Failure is the platform to success for many who have risen to the top. As parents it’s important to give your child the freedom to try and the freedom to fail. “I’d rather attempt to do something great and fail than to attempt to do nothing and succeed.” Robert H. Schuller. Give your child freedom to fail. You never know how that can help him succeed later on!
As springtime is budding and new life is bursting forth, it’s also a symbolic time for new life and new beginnings. What a great time to give another a “new life and a new beginning”. At The Family Learning Center we are all about this. Invest in a child this spring, or sponsor a child for our summer programs and help create a new life and beginning for one. Visit our website at www.flcboulder.org to make this happen.
“It is unfortunate, however, that one of our most effective teaching tools is often rejected because of what I would consider to be a misunderstanding of terms. Our entire society is established on a system of rewards, yet we don’t want to apply them where they are needed most: with young children. As adults, we go to work each day and receive a paycheck every other Friday. Getting out of bed each morning and meeting the requirements of a job are thereby rewarded. Medals are given to brave soldiers, plaques are awarded to a successful business people, and watches are presented to retiring employees. Rewards make responsible effort worthwhile.
The main reason for the overwhelming success of capitalism is that hard work and personal discipline are rewarded materially. The great weakness of socialism is the absence of reinforcement; why should a person struggle to achieve if there is nothing special to be gained? This system is a destroyer of motivation, yet some parents seem to feel it is the only way to approach children. They expect little Marvin to carry responsibility simply because it is noble for him to do so. They want him to work and learn and sweat for the sheer joy of personal accomplishment. He isn’t going to buy it!”
Do you agree or disagree?
Stress is typically seen as an adult battle. After all we’re the ones paying the bills, working the job, and putting food on the table. However, even the smallest child can experience stress and the negative side effects. Stress can interfere with life and school performance. Read more to identify sources of stress, signs and symptoms, and how to help your child cope at http://kidshealth.org/parent/emotions/feelings/stress.html#
We have often heard it takes a village to raise a child. That’s true to a certain extent. It takes input from many in order to help a child start his life and get on a path of success. Life is hard and as parents sometimes we have a tendency to shelter our children from disappointments and failures.

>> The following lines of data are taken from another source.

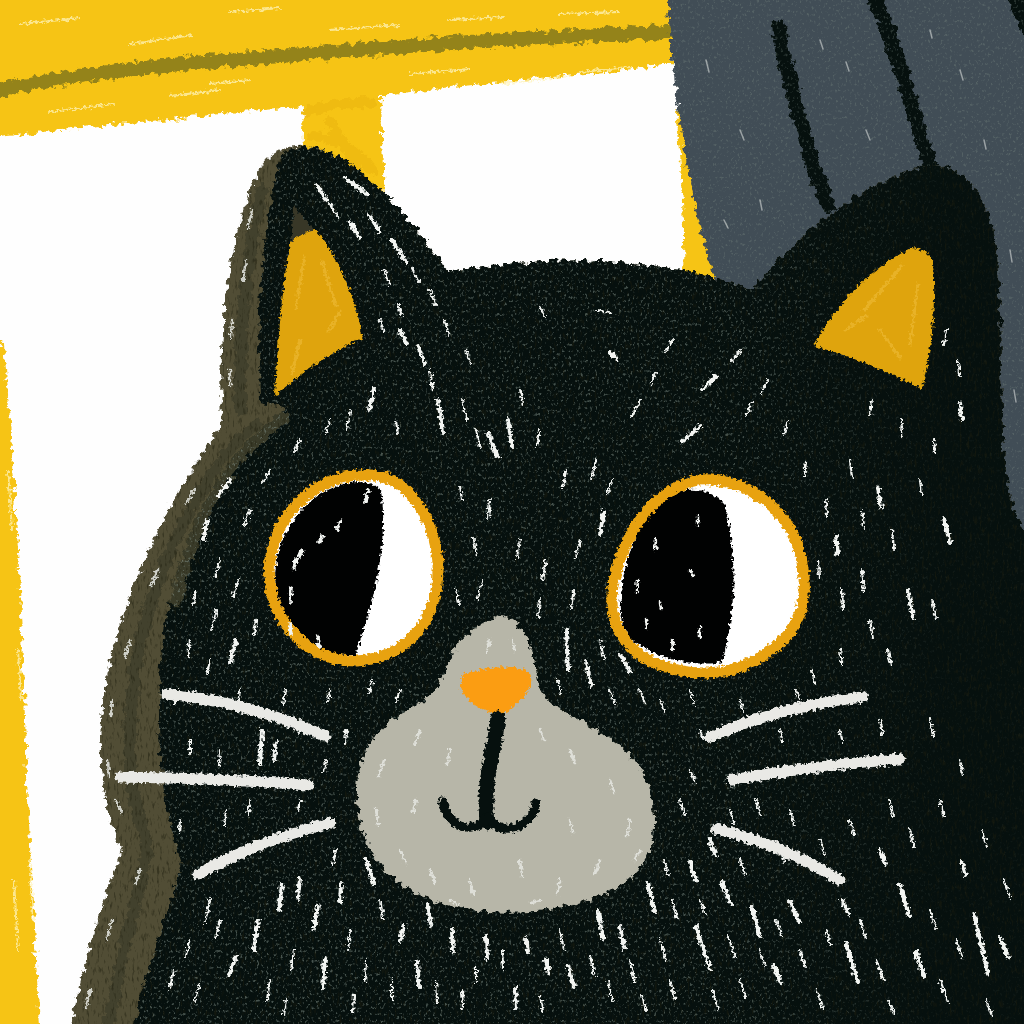
<!DOCTYPE html>
<html lang="en">
<head>
<meta charset="utf-8">
<title>Black cat at the window</title>
<style>
:root {
  --paper: #fefefe;
  --yellow: #f6c415;
  --yellow-deep: #e3ad0c;
  --rail: #94831a;
  --slate: #414d56;
  --ink: #06100e;
  --pupil: #010202;
  --olive: #514d35;
  --olive-dark: #383727;
  --ochre: #dfa40d;
  --rim: #e8a210;
  --muzzle: #b7b6a8;
  --nose: #fb9d12;
  --whisker: #e9e9e5;
}
html, body { margin: 0; width: 1024px; height: 1024px; overflow: hidden; background: var(--paper); }
svg { display: block; }
.line { fill: none; stroke-linecap: round; stroke-linejoin: round; }
.fleck { fill: none; stroke: #f3f5f2; stroke-linecap: round; }
</style>
</head>
<body>
<svg width="1024" height="1024" viewBox="0 0 1024 1024" role="img" aria-label="Crayon drawing of a black cat with yellow-rimmed eyes in front of a yellow window">
  <defs>
    <filter id="crayon" filterUnits="userSpaceOnUse" x="-20" y="-20" width="1064" height="1064" color-interpolation-filters="sRGB">
      <feTurbulence type="fractalNoise" baseFrequency="0.16" numOctaves="3" seed="4" result="noise"/>
      <feDisplacementMap in="SourceGraphic" in2="noise" scale="11" xChannelSelector="R" yChannelSelector="G"/>
    </filter>
    <filter id="chalk" filterUnits="userSpaceOnUse" x="-20" y="-20" width="1064" height="1064" color-interpolation-filters="sRGB">
      <feTurbulence type="fractalNoise" baseFrequency="0.3" numOctaves="2" seed="9" result="noise"/>
      <feDisplacementMap in="SourceGraphic" in2="noise" scale="7" xChannelSelector="R" yChannelSelector="G"/>
    </filter>
    <filter id="pale-grain" filterUnits="userSpaceOnUse" x="0" y="0" width="1024" height="1024" color-interpolation-filters="sRGB">
      <feTurbulence type="fractalNoise" baseFrequency="0.42 0.3" numOctaves="3" seed="12"/>
      <feColorMatrix values="0 0 0 0 0.5  0 0 0 0 0.56  0 0 0 0 0.53  0 0 0 5 -2.95"/>
      <feComposite in2="SourceGraphic" operator="in"/>
    </filter>
    <filter id="dark-grain" filterUnits="userSpaceOnUse" x="0" y="0" width="1024" height="1024" color-interpolation-filters="sRGB">
      <feTurbulence type="fractalNoise" baseFrequency="0.4 0.12" numOctaves="3" seed="21"/>
      <feColorMatrix values="0 0 0 0 0.12  0 0 0 0 0.12  0 0 0 0 0.06  0 0 0 4 -2.2"/>
      <feComposite in2="SourceGraphic" operator="in"/>
    </filter>
    <linearGradient id="grain-fade">
      <stop offset="0" stop-color="#fff"/>
      <stop offset="0.66" stop-color="#fff" stop-opacity="0.9"/>
      <stop offset="0.9" stop-color="#fff" stop-opacity="0.12"/>
    </linearGradient>
    <path id="cat-outline" d="M68 1040Q84 950 122 852C104 812 96 752 103 700C116 610 166 498 222 426C219 340 225 235 262 165C275 146 305 140 330 152C376 175 412 222 449 272C545 255 655 254 752 290C792 240 858 184 928 165C962 164 985 192 994 232C1004 300 998 400 1006 470Q1010 520 1040 556V1040Z"/>
    <path id="cat-coat" d="M132 1040C146 960 170 915 181 862C160 800 155 735 162 650C171 560 212 455 288 408L260 402C257 310 262 225 282 152Q306 142 330 152C376 175 412 222 449 272C545 255 655 254 752 290C792 240 858 184 928 165C962 164 985 192 994 232C1004 300 998 400 1006 470Q1010 520 1040 556V1040Z"/>
    <path id="muzzle-shape" d="M500 616C520 618 533 640 537 676C541 708 572 712 604 734C640 760 657 785 655 828C651 880 603 900 552 909C506 917 458 913 415 893C374 871 356 835 357 790C358 745 383 722 416 705C448 690 444 660 459 643C470 628 483 623 500 616Z"/>
    <path id="frame-shape" d="M-10 -10H672V64C590 76 490 80 381 96L384 210H300L304 106C200 116 95 126 -10 138Z"/>
    <path id="left-post" d="M-10 335L4 345Q18 510 24 690Q30 880 41 1040H-10Z"/>
    <path id="curtain-shape" d="M667 -10H1040V580L740 300L716 282C690 200 674 110 667 -10Z"/>
  </defs>

  <rect width="1024" height="1024" fill="var(--paper)"/>

  <g id="window">
    <g filter="url(#crayon)">
      <use href="#frame-shape" fill="var(--yellow)"/>
      <use href="#left-post" fill="var(--yellow)"/>
      <path d="M676 110L690 120L722 290H684Q686 200 676 110Z" fill="var(--yellow)"/>
      <path class="line" d="M308 112Q340 100 374 104M314 136Q350 140 372 170M330 120L368 190" stroke="var(--yellow-deep)" stroke-width="10" opacity="0.4"/>
      <path class="line" d="M-10 92C90 70 200 62 330 52S560 36 670 32" stroke="var(--rail)" stroke-width="14"/>
    </g>
    <path class="line" filter="url(#chalk)" d="M20 24l60 -6M130 44l62 -9M230 12l50 -4M330 30l70 -5M450 20l54 -3M560 14l60 -2M50 112l64 -8M170 96l50 -6M410 74l60 -5M500 84l70 -8M580 72l50 -5M210 84l40 -4M8 470l4 60M18 650l3 50M14 880l4 70M30 860l3 60" stroke="#fff3b8" stroke-width="2" opacity="0.75"/>
  </g>

  <g id="curtain">
    <g filter="url(#crayon)">
      <use href="#curtain-shape" fill="var(--slate)"/>
      <path class="line" d="M778 26C790 86 806 150 828 206M872 -6C898 50 912 110 930 164" stroke="var(--ink)" stroke-width="14"/>
      <path d="M1006 -10H1040V52Q1014 30 1006 -10Z" fill="var(--ink)"/>
    </g>
    <use href="#curtain-shape" filter="url(#pale-grain)" opacity="0.3"/>
    <path class="fleck" d="M706 60l3 12M740 130l4 10M846 62l3 9M866 130l4 10M960 70l3 10M984 140l2 9M760 200l2 10M1010 250l2 12M724 220l4 8M1014 390l2 12M930 30l2 8M820 40l3 9" stroke-width="1.5" opacity="0.5"/>
  </g>

  <g id="cat">
    <g filter="url(#crayon)">
      <use href="#cat-outline" fill="var(--olive)"/>
      <path class="line" d="M262 190Q238 300 240 410M258 425C190 480 140 600 132 700S138 800 148 850Q130 920 108 1024" stroke="var(--olive-dark)" stroke-width="12" opacity="0.55"/>
      <use href="#cat-coat" fill="var(--ink)"/>
      <path class="line" d="M284 418C222 456 190 530 176 600" stroke="var(--olive)" stroke-width="13" opacity="0.7"/>
    </g>
    <use href="#cat-outline" filter="url(#dark-grain)" opacity="0.5"/>
    <use href="#cat-coat" fill="url(#grain-fade)" filter="url(#pale-grain)" opacity="0.55"/>

    <g id="ears" filter="url(#chalk)">
      <path d="M294 206L316 232L290 248Z" fill="var(--olive-dark)"/>
      <path d="M316 230C338 258 355 294 363 338Q318 358 275 396C278 338 282 290 290 243Q300 232 316 230Z" fill="var(--ochre)"/>
      <path d="M912 248Q930 250 933 262Q938 324 922 389C885 370 850 356 814 346C834 306 872 266 912 248Z" fill="var(--ochre)"/>
      <path class="line" d="M304 258l-8 50M322 262l14 44M300 340l-8 34M340 312l-12 20M902 266l-38 44M918 284l-8 60M880 330l20 28M846 330l20 -14" stroke="#efbd3a" stroke-width="3" opacity="0.6"/>
    </g>

    <g id="fur" filter="url(#chalk)">
      <path class="fleck" stroke-width="4" d="M345 178l22 16M318 186l8 14M370 216l10 16M392 240l14 22M350 222l10 16M400 330l7 14M418 346l7 18M438 400l5 32M488 432l9 24M508 420l4 26M374 388l-5 22M716 376l-14 14M700 426l-18 16M610 352l6 6M960 404l2 16M944 518l6 24M878 488l3 20M836 536l2 18M908 590l5 28M604 512l-4 22M566 630l2 40M586 662l5 22M230 480l-12 16M208 520l-5 20M262 730l-2 34M276 742l-2 18M236 640l-6 22M620 655l10 16M258 920l-4 30M236 956l-7 20M325 958l-2 30M318 906l-4 22M341 884l-1 18M282 884l-3 26M300 878l-2 20M417 962l2 24M452 930l1 22M486 936l1 22M526 938l2 14M515 988l1 20M568 966l6 20M546 960l3 14M598 912l5 26M620 926l4 22M648 884l7 28M696 926l14 44M722 882l9 22M752 908l8 28M846 944l12 38M900 884l9 32M842 900l7 14M974 914l14 60M1000 938l8 20M916 952l8 24M790 902l9 20M774 966l6 16M690 862l6 18M710 840l6 16M880 850l5 14M962 862l4 14M366 860l8 24M428 905l3 20M404 925l-4 16"/>
      <path class="fleck" stroke-width="2.2" d="M330 204l7 12M384 270l6 15M412 268l7 14M430 290l5 14M444 320l5 14M466 350l5 14M398 304l4 12M380 320l4 12M430 370l3 20M462 400l5 20M476 430l4 18M520 390l3 14M540 430l-3 16M566 470l-3 18M596 460l-4 18M640 400l-8 16M656 372l-6 12M672 340l-6 12M598 310l14 4M540 306l5 10M740 350l-8 12M768 380l-7 12M752 402l-6 14M788 420l-4 14M806 462l-2 16M850 460l2 18M862 510l2 18M826 500l1 16M892 530l2 18M920 480l2 16M934 440l1 14M902 420l-1 16M872 400l-2 14M958 360l1 16M946 330l-2 14M818 560l1 18M842 590l1 20M870 620l3 18M888 650l3 16M932 600l4 18M840 650l2 16M812 670l3 14M796 690l4 14M862 570l2 22M460 486l2 14M490 500l-2 18M474 540l3 16M520 540l-3 18M546 560l-4 20M574 590l-3 18M540 600l-2 18M456 590l3 14M482 580l-4 18M580 540l-4 18M612 480l-5 14M350 410l-3 20M330 420l-5 14M300 440l-6 12M270 470l-7 12M396 420l2 14M250 510l-6 15M220 560l-5 18M196 590l-3 14M190 640l-2 16M216 610l-4 18M238 580l-5 18M256 620l-2 16M210 660l-3 14M176 690l-1 14M240 690l-2 16M286 690l-3 14M330 690l-2 12M372 680l-3 14M400 690l-4 12M190 740l0 14M220 750l-1 16M300 720l-1 12M326 760l-2 12M346 730l-1 14M180 820l-1 12M226 810l-2 16M250 800l-2 14M300 800l-2 12M336 850l-3 15M210 900l-5 22M190 940l-4 16M174 970l-4 18M200 984l-6 18M220 920l-4 18M270 980l-3 20M294 950l-3 20M286 1000l-2 14M350 930l-2 20M366 960l-1 22M380 900l3 18M392 980l0 20M354 994l-1 18M436 980l1 22M462 990l1 18M476 966l0 16M502 950l1 18M540 996l3 16M560 930l4 20M590 956l5 20M608 980l4 20M630 960l5 22M642 996l4 14M660 940l6 20M672 900l5 18M670 980l5 20M700 900l5 14M712 990l6 18M728 936l7 20M740 980l6 18M760 950l5 16M776 920l6 16M800 950l6 18M816 990l7 18M826 930l5 16M860 920l6 18M876 960l8 20M888 1000l6 14M930 910l6 18M940 980l8 22M956 940l7 18M680 800l5 14M690 770l5 12M730 810l4 14M756 800l4 14M790 810l4 16M820 840l5 14M850 820l4 14M890 800l3 16M910 830l4 16M940 800l4 18M960 760l3 16M930 720l3 16M880 720l3 14M840 730l3 12M780 730l3 12M740 700l4 12M690 690l4 14M660 700l5 12M640 690l5 14M610 690l5 14M600 640l4 18M558 680l3 14M700 730l4 10M780 850l5 14M740 860l5 14M664 860l4 16M982 830l5 18M1004 880l6 18M986 1000l6 16"/>
      <path class="fleck" stroke-width="2.5" d="M252 210l-4 18M246 260l-3 20M232 320l-1 18M230 370l0 16M194 490l-8 14M158 570l-7 16M130 640l-5 18M112 700l-1 16M108 760l1 16M116 800l6 14M112 920l-5 20M90 990l-4 18M140 870l-4 14" opacity="0.8"/>
    </g>

    <g id="left-eye" filter="url(#chalk)">
      <path d="M363 475C404 472 433 512 438 562C440 616 410 658 356 661C306 661 271 620 269 574C269 520 312 475 363 475Z" fill="#fff"/>
      <path d="M358 482Q372 482 381 490C389 540 373 608 355 655C310 658 277 618 275 578C276 530 312 484 358 482Z" fill="var(--pupil)"/>
      <path class="line" d="M363 475C404 472 433 512 438 562C440 616 410 658 356 661C306 661 271 620 269 574C269 520 312 475 363 475Z" stroke="var(--rim)" stroke-width="11"/>
      <path class="fleck" stroke-width="3.5" d="M368 490l-3 12M340 522l-3 7M322 536l-3 7M291 588l-1 14M290 624l1 10M302 550l-3 7M318 636l1 10M296 560l-2 8"/>
    </g>

    <g id="right-eye" filter="url(#chalk)">
      <path d="M698 480C748 476 796 512 803 568C808 602 800 632 768 652C736 676 692 680 650 661C620 646 608 614 613 586C621 540 650 490 698 480Z" fill="#fff"/>
      <path d="M686 490Q710 488 724 504C736 540 738 610 722 662C690 668 650 656 630 638C615 616 620 580 632 546C644 515 660 494 686 490Z" fill="var(--pupil)"/>
      <path class="line" d="M698 480C748 476 796 512 803 568C808 602 800 632 768 652C736 676 692 680 650 661C620 646 608 614 613 586C621 540 650 490 698 480Z" stroke="var(--rim)" stroke-width="11"/>
      <path class="fleck" stroke-width="2.5" d="M698 516l0 10M656 540l-1 10M638 580l-1 12M660 602l1 8M690 570l3 6M700 628l0 10M672 640l1 10M646 620l1 8"/>
    </g>

    <g id="muzzle">
      <use href="#muzzle-shape" fill="var(--muzzle)" filter="url(#crayon)"/>
      <path class="fleck" filter="url(#chalk)" stroke-width="2.5" opacity="0.65" d="M384 760l-5 16M420 730l-5 14M400 850l6 14M430 870l5 12M470 880l3 14M520 860l2 16M560 880l-3 14M600 860l-5 14M630 820l-3 16M610 780l4 12M570 750l5 14M540 730l4 10M450 750l-3 14M376 810l2 14M416 800l-3 12M570 820l3 12M490 640l-3 12M512 640l3 10M640 850l-5 10M450 900l8 4M540 900l-9 3"/>
      <path filter="url(#chalk)" d="M464 674Q495 663 526 670Q536 678 527 692Q514 710 499 715Q477 710 467 698Q455 684 464 674Z" fill="var(--nose)"/>
      <path class="line" filter="url(#chalk)" d="M498 718C495 752 482 780 487 822" stroke="var(--ink)" stroke-width="15"/>
      <path class="line" filter="url(#chalk)" d="M443 801C448 832 478 833 487 817C500 836 531 831 536 803" stroke="var(--ink)" stroke-width="9"/>
    </g>

    <g id="whiskers" class="line" filter="url(#chalk)" stroke="var(--whisker)" stroke-width="11">
      <path d="M166 694Q250 702 325 736M120 777Q215 778 309 785M198 874Q260 840 330 823"/>
      <path d="M710 737Q780 706 863 697M732 780Q810 766 900 759M717 829Q786 846 839 880"/>
    </g>
  </g>
</svg>
</body>
</html>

I know I have done that with my children at times. One thing I have learned though, is children need to learn how to deal with disappointments. Life is full of them! In fact, it’s a rarity that things always go as dreamed or planned. Teaching children to be resilient is a lifelong skill that will carry them far. In fact, I almost think it’s more important to teach resiliency than winning as so much can be learned from disappointments. Here are a few pointers in which you can embed resiliency in your children:
Offer your unconditional love and support. Let them know you will always be there for them. When a child feels the scaffolding of acceptance, love and support they are more likely to attempt to learn, grow and develop.
Empower them with an ability to solve many of their own problems. Many children today aren’t really taught to think for themselves. People make decisions for them. As a result many children are like robots not even knowing how to think critically. If they aren’t allowed to use their own brain, even if it’s not the decision you would make, they won’t be able to handle life as if happens. Decision making and becoming more “thoughtful” is a skill that is developed and is a critical throughout life to exercise.
Give them the freedom to fail. If they are always afraid of failing or making mistakes they won’t ever attempt anything. Failure or making mistakes is actually a platform to success and should be conveyed that is something that happens to everyone. Help them to see the golden nuggets or lesson learned from the failing.
Display empathy for your child. Remember that you were a child once and try to see their situation through their eyes. The see, felt, but here’s what I did approach works well. Saying something like, “I see how you feel, I have felt the same way, but here’s what I found.” Putting yourself in their shoes lowers the wall and they are more likely to follow wise advice.
Accentuate their strengths. Emphasizing the positive is always more motivating than criticizing. Build them up instead of tearing them down. Let them know they have what it takes if they set their mind to it. These are the bricks that are necessary to build a great structure.
It’s important to win in life but it’s also equally important to be resilient and to know how to effectively deal with failures, mistakes and setbacks. Resiliency developed within children will help increase motivation and performance in school and life. What works for you? More information can be found at http://mentalhealth.vermont.gov/cafu/resiliency .
After spring break, sometimes it’s difficult to get into the swing of things. However, it’s important to finish the school year strong. It’s like running in a race. Although it’s important to start strong, it’s almost more important to finish strong. Now is the time to kick it into gear. Here are some tips that can help make this happen. Finish the semester strong! Click here to find out how to do that http://www.wsusignpost.com/2012/03/31/viewpoint-finishing-the-semester-strong/ . How do you finish strong?